Lonnie Nielsen, who went from Belle Plaine to the University of Iowa to the PGA, died Wednesday in Orchard Park, N.Y.
Nielsen was 67 and, according to his obituary, had battled dementia.
Nielsen grew up in Belle Plaine, learning to play golf on the “sand green courses” around his hometown. at the urging of his father.
He was an All-American and two-time all-Big Ten golfer at Iowa before joining the PGA Tour. He played from 1978 through 1993, tying for 11th at the 1986 PGA Championship.
“The Iowa Golf program mourns the passing of Lonnie Nielsen,” Iowa head coach Tyler Stith said in a news release. “Lonnie was one of the all-time greats in our program and the state of Iowa, and was an even better person. Our deepest sympathies go out to the entire Nielsen family.”
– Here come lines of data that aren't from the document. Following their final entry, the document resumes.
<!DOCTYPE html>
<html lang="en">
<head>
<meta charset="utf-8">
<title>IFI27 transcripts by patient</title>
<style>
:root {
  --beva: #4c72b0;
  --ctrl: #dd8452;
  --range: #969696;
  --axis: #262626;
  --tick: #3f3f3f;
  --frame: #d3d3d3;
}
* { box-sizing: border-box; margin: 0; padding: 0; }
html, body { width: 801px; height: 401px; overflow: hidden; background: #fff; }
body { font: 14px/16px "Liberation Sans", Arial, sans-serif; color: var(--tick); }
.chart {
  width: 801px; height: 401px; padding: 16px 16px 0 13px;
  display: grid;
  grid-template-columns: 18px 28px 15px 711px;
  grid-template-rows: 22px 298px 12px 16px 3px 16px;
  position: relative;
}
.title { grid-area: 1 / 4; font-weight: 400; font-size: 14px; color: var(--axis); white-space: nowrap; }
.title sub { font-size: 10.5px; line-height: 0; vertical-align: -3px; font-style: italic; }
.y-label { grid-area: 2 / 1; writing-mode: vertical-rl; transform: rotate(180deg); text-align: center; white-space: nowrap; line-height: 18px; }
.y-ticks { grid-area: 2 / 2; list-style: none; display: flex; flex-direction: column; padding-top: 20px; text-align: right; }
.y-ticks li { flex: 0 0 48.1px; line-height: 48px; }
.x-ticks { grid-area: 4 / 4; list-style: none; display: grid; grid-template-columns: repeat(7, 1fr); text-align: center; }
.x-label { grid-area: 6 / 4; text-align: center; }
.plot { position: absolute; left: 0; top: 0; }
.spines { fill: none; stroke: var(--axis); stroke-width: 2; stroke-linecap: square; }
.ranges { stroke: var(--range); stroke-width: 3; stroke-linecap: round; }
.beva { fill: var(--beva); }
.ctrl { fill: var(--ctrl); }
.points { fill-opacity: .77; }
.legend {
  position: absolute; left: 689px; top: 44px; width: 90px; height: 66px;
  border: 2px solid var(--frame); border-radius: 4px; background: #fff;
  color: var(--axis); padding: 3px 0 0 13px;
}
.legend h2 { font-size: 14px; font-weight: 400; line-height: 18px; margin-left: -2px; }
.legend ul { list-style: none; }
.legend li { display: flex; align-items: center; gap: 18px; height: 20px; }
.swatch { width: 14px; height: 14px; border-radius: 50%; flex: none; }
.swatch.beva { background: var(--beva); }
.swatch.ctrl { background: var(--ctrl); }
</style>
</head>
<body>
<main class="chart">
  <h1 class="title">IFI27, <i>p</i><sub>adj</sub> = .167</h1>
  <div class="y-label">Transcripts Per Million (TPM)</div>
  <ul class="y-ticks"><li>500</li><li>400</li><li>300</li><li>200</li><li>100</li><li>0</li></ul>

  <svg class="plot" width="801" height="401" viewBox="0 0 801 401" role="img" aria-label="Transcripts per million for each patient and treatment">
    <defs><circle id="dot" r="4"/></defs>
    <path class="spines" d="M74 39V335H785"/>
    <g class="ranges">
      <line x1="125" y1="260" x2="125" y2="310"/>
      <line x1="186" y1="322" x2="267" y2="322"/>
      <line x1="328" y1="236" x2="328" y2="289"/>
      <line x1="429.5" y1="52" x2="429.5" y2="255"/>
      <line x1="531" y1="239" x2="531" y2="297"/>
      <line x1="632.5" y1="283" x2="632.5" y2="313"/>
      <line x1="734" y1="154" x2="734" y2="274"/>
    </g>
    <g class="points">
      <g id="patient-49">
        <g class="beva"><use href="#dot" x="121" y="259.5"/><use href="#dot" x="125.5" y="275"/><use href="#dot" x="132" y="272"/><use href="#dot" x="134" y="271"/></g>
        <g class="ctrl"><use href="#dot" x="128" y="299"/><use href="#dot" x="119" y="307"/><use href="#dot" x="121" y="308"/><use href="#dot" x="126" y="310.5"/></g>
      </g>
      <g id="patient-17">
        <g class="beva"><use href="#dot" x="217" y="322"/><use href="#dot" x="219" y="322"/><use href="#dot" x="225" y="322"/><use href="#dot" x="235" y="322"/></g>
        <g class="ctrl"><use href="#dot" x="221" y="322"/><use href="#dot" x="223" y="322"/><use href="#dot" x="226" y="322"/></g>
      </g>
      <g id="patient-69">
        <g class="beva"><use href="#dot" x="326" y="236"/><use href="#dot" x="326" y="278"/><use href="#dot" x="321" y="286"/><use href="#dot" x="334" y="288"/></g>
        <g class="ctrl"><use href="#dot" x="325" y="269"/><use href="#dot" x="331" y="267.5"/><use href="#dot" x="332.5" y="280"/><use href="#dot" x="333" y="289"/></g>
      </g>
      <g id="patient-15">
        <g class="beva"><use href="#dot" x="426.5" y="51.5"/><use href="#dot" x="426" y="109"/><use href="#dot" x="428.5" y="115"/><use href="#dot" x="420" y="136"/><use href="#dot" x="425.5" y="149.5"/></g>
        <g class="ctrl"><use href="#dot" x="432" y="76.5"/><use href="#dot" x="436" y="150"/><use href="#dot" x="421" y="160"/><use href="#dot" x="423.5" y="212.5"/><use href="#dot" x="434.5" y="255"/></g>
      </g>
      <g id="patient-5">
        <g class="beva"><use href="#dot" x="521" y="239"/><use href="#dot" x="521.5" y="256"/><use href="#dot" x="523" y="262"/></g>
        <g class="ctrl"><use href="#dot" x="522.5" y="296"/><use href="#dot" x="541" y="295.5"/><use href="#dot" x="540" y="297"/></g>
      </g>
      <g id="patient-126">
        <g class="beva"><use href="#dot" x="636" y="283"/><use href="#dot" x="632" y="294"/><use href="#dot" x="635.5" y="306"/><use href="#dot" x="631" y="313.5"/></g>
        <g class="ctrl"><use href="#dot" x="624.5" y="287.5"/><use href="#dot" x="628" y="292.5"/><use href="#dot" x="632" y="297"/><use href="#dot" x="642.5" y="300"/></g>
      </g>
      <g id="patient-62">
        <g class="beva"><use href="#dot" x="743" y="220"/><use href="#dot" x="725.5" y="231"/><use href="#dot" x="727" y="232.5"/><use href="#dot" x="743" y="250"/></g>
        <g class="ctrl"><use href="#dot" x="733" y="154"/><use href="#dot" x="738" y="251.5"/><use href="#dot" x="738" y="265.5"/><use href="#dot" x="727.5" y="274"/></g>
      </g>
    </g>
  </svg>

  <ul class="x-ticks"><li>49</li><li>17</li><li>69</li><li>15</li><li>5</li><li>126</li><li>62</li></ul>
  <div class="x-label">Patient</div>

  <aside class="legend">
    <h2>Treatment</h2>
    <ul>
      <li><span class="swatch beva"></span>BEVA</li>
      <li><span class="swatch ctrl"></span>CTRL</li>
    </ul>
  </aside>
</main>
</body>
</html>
He later became the head golf professional at Crag Burn Golf Club in East Aurora, N.Y., a position he held for 20 years. He joined the PGA Champions Tour in 2004, winning the Commerce Bank Championship in 2007 and the Dick’s Sporting Goods Open in 2009.
He was inducted into the Western New York PGA Hall of Fame in 2004, the Iowa Golf Hall of Fame in 2010 and the Greater Buffalo Sports Hall of Fame in 2018.
“Golf was his great passion in life ...,” his obit read.
ARTICLE CONTINUES BELOW ADVERTISEMENT
He won several amateur events in Iowa, including the 1975 Iowa Amateur, and was named Iowa Player of the Year that year. Nielsen’s first professional win was the Waterloo Open in 1979. He also won more than 100 Western New York Section PGA titles, prompting the WNYPGA to name its Player of the Year Award in his honor.
“Besides golf, Lonnie also enjoyed music, playing cards, telling jokes and eating ice cream,” according to his obit. “To know him was to love him. He was known for his infectious smile, quick wit and sense of humor.”
Nielsen is survived by his wife, his high school sweetheart, of 43 years, Mary Jo, as well as three children, four grandchildren and three sisters.
A mass will be held Monday in Lake View, N.Y., and a “Celebration of Lonnie’s life will take place at a later date when the current health conditions improve.”